Where a line below holds the string "place", count it; then give the total without any other words.

Input material START

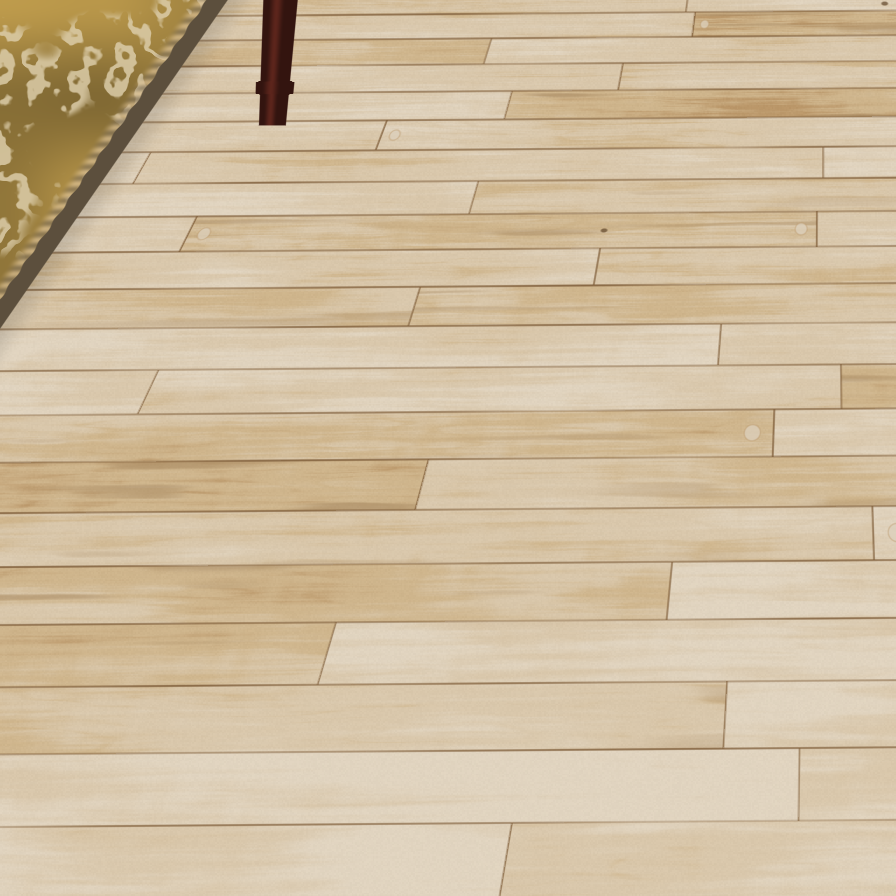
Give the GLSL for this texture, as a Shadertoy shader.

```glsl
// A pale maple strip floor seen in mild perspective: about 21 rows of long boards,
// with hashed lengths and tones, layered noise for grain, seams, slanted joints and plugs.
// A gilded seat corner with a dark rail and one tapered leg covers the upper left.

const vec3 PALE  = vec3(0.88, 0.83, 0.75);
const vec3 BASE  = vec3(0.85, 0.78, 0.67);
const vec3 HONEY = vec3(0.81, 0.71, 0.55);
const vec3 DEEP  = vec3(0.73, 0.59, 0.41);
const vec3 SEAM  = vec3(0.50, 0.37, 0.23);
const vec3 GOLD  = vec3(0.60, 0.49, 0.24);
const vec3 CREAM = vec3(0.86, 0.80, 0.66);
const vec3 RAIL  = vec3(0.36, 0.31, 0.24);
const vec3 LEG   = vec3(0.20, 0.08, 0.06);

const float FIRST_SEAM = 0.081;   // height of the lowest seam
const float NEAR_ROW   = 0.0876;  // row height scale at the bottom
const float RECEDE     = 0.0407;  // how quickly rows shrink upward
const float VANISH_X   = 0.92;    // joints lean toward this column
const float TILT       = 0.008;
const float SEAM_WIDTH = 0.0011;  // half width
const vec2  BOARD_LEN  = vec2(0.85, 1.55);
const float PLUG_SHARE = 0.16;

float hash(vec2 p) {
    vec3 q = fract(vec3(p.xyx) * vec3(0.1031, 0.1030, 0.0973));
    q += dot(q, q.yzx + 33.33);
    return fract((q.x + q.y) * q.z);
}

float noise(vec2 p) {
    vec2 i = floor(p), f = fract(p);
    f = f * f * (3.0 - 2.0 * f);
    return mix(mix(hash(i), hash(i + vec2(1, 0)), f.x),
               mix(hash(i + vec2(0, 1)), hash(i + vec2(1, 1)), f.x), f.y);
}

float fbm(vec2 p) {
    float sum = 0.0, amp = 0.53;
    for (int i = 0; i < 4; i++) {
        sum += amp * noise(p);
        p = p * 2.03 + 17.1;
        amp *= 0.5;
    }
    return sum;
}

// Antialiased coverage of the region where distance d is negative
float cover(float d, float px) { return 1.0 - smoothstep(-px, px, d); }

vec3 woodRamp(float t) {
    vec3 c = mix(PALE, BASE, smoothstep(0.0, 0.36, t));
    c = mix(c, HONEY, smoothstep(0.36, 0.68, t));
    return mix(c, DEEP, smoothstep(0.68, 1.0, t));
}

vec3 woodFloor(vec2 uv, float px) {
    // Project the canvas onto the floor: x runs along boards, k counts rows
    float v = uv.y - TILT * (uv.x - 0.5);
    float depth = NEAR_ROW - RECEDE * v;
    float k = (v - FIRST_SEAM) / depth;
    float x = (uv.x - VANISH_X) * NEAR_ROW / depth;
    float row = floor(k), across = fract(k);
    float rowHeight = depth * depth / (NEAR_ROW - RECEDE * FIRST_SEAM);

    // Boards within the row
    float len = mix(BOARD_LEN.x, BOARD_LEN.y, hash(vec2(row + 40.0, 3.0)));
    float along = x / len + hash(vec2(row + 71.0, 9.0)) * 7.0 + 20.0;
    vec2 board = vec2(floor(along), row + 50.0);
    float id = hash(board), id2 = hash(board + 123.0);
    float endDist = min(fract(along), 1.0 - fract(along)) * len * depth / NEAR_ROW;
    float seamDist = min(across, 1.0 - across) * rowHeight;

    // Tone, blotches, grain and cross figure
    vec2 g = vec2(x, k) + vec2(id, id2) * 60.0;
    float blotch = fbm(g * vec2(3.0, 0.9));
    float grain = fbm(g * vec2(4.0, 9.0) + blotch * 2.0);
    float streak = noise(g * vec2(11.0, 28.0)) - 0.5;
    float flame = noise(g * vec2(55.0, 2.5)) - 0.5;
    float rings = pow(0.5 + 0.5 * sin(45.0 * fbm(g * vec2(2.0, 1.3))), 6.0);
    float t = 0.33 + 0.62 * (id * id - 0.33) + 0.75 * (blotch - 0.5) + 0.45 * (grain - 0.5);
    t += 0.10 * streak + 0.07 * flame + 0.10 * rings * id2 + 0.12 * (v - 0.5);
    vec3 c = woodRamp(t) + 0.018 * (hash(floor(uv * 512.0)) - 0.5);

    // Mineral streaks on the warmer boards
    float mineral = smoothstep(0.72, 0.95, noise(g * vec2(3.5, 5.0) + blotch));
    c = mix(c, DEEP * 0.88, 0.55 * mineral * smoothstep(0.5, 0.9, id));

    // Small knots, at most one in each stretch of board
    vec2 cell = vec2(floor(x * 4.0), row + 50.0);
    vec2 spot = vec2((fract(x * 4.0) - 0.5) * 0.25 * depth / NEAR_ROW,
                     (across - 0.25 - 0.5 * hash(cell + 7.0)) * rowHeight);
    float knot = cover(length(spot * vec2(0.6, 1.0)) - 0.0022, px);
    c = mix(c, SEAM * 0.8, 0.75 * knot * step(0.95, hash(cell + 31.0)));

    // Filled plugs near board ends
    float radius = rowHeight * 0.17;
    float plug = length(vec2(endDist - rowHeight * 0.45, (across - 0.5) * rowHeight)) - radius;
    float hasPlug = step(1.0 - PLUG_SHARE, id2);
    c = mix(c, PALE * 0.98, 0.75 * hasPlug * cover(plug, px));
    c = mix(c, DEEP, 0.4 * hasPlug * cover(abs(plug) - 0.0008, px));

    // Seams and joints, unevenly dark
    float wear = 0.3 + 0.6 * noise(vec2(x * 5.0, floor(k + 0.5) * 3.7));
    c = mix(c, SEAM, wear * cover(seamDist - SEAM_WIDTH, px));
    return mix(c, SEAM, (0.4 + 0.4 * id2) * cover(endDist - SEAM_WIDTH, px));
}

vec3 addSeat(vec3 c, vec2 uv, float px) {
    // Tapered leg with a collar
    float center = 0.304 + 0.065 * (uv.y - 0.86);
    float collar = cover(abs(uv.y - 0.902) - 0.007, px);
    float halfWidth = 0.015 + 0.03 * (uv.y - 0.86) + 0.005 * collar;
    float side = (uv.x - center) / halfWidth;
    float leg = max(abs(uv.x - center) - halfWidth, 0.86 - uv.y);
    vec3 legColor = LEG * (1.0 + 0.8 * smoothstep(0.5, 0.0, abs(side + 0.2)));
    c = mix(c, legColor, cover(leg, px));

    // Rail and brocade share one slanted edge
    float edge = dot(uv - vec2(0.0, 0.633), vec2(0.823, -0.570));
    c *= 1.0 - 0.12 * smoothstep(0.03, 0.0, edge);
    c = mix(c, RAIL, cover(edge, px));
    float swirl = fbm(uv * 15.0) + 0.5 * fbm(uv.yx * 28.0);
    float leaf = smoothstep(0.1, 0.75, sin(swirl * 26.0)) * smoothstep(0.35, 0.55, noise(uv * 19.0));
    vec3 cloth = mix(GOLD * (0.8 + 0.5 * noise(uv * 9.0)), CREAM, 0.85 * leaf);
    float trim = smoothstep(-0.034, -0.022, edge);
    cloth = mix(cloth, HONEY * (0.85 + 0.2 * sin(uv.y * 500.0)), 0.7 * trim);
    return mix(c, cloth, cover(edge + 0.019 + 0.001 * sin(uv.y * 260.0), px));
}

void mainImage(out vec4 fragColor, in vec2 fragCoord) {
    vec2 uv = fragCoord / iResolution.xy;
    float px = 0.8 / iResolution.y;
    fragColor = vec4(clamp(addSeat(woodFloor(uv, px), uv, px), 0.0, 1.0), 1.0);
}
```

Input material END
Input material START

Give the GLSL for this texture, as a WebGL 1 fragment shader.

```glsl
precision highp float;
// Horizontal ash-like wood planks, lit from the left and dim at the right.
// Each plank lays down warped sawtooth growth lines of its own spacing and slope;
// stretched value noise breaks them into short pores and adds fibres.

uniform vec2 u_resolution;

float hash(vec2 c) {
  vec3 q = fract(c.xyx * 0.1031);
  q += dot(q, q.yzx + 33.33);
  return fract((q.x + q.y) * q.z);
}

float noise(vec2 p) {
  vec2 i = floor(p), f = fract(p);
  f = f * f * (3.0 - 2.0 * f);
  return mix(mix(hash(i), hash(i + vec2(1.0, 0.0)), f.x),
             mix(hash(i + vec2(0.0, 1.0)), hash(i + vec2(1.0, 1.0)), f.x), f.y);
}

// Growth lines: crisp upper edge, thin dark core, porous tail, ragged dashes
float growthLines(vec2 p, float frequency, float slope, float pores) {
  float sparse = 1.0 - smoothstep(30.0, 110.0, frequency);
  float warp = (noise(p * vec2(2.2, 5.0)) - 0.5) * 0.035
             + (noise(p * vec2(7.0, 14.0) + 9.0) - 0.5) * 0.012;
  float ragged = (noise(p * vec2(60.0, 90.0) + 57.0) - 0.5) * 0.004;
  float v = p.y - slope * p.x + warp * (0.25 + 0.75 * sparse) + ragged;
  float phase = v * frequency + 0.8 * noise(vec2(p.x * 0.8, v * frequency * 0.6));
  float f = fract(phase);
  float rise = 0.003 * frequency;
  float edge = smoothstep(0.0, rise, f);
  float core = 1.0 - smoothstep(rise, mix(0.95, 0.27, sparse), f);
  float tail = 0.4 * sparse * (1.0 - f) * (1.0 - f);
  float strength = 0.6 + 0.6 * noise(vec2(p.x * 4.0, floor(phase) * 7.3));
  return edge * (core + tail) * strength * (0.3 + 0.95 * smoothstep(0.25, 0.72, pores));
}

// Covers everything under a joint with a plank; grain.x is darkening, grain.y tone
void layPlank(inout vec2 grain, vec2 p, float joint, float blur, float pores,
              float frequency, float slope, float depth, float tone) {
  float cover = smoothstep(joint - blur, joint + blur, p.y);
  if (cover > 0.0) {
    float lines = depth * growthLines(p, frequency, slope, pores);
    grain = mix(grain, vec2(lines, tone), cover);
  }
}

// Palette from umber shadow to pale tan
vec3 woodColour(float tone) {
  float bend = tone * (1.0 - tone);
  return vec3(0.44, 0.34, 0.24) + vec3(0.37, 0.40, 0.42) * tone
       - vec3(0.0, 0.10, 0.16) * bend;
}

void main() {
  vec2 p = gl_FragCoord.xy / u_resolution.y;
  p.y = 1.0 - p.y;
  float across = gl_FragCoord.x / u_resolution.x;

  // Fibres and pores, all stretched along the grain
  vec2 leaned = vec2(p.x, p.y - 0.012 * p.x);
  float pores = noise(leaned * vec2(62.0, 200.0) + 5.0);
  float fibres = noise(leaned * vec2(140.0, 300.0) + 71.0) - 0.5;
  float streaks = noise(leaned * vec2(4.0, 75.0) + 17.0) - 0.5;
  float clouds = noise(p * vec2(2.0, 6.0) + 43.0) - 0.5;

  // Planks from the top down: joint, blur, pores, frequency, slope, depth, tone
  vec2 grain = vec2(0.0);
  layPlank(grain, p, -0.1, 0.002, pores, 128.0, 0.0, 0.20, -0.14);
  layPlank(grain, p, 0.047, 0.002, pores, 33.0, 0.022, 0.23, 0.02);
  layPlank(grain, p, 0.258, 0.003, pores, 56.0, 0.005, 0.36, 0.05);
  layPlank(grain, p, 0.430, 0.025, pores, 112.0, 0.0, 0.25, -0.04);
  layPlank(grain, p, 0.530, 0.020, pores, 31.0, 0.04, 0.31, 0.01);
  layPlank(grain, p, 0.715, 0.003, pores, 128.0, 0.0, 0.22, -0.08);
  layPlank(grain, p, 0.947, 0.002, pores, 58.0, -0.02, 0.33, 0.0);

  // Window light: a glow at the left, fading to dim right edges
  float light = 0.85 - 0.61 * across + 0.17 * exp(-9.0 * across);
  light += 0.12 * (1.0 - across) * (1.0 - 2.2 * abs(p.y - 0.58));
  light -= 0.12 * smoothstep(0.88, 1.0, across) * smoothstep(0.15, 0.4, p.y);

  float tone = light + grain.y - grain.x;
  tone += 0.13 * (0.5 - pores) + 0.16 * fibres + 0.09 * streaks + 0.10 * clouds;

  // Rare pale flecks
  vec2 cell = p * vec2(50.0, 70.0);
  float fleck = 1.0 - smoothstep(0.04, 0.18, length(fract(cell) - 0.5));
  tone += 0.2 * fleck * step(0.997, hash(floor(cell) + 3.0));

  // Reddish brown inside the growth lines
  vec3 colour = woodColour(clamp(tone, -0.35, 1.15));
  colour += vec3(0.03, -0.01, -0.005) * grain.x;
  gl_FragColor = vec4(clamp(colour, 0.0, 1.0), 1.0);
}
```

Input material END
Input material START

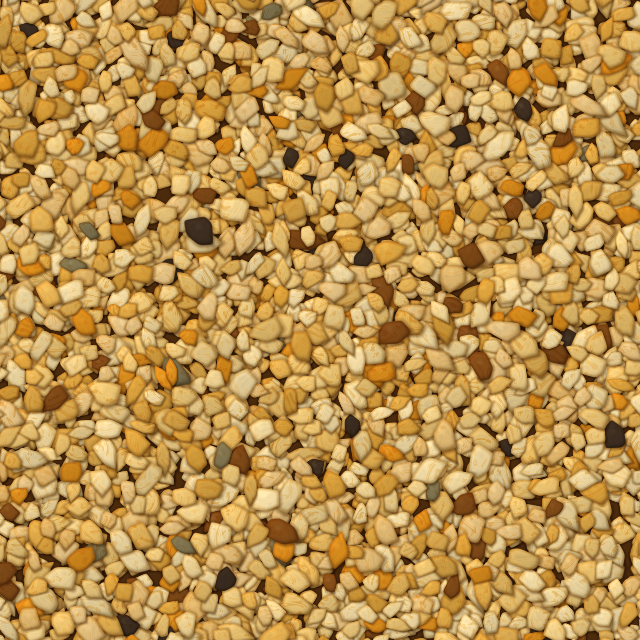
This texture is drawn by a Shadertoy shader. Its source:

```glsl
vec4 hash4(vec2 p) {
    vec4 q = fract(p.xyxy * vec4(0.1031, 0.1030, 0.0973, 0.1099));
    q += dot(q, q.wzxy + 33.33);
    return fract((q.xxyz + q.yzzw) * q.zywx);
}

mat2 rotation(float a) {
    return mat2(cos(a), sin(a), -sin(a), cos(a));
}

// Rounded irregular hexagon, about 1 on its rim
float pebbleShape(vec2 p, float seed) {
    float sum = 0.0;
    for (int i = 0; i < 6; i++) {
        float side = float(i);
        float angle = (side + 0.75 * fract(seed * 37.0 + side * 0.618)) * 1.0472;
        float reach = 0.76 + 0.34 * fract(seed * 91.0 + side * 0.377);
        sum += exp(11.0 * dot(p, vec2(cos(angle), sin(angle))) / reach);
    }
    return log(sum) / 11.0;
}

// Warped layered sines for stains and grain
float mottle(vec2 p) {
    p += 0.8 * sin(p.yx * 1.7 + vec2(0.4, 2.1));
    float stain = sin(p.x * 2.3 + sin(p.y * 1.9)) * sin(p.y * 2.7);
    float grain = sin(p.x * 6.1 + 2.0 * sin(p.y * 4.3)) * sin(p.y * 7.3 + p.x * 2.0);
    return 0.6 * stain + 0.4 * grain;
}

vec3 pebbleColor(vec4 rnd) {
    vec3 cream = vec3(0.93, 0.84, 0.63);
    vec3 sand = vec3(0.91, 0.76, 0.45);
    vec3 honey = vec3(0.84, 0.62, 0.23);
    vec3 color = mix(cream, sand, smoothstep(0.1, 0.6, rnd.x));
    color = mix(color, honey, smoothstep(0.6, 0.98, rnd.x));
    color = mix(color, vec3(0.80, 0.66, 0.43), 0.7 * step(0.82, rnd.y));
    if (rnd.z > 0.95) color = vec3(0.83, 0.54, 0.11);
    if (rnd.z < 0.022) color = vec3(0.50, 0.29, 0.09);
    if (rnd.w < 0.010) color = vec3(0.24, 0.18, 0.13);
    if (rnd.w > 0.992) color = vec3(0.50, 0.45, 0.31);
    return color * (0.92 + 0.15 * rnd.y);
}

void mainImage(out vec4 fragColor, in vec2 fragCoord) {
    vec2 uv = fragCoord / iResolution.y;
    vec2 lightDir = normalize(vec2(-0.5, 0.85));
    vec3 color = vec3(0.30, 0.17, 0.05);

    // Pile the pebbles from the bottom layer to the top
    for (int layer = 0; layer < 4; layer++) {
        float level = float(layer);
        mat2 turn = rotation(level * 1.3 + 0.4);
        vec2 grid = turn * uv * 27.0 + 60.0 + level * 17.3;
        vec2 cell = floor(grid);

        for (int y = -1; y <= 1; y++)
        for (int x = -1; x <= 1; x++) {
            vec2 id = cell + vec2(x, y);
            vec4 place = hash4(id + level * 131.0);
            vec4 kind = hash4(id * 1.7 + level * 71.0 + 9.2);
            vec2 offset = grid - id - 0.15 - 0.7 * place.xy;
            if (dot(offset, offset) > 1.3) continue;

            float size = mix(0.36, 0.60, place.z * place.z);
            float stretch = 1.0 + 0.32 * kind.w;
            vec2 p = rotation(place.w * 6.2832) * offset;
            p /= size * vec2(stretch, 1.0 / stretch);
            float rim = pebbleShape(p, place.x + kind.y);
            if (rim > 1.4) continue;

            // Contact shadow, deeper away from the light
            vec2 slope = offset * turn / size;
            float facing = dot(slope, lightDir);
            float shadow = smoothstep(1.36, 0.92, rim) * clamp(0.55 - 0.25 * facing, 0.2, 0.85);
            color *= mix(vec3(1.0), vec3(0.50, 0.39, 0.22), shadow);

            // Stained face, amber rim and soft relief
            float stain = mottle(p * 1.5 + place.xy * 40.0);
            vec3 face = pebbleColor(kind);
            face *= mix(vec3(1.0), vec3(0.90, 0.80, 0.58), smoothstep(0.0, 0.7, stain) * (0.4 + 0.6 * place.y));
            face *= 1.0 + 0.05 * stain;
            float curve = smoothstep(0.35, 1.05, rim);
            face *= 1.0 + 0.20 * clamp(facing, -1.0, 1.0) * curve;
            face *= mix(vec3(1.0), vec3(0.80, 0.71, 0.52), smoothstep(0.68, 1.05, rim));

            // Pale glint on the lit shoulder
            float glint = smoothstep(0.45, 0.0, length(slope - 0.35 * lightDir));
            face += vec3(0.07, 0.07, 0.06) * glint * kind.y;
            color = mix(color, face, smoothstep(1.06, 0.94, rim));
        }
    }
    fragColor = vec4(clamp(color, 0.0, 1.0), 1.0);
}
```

Input material END

▶ **Output of the exercise**
7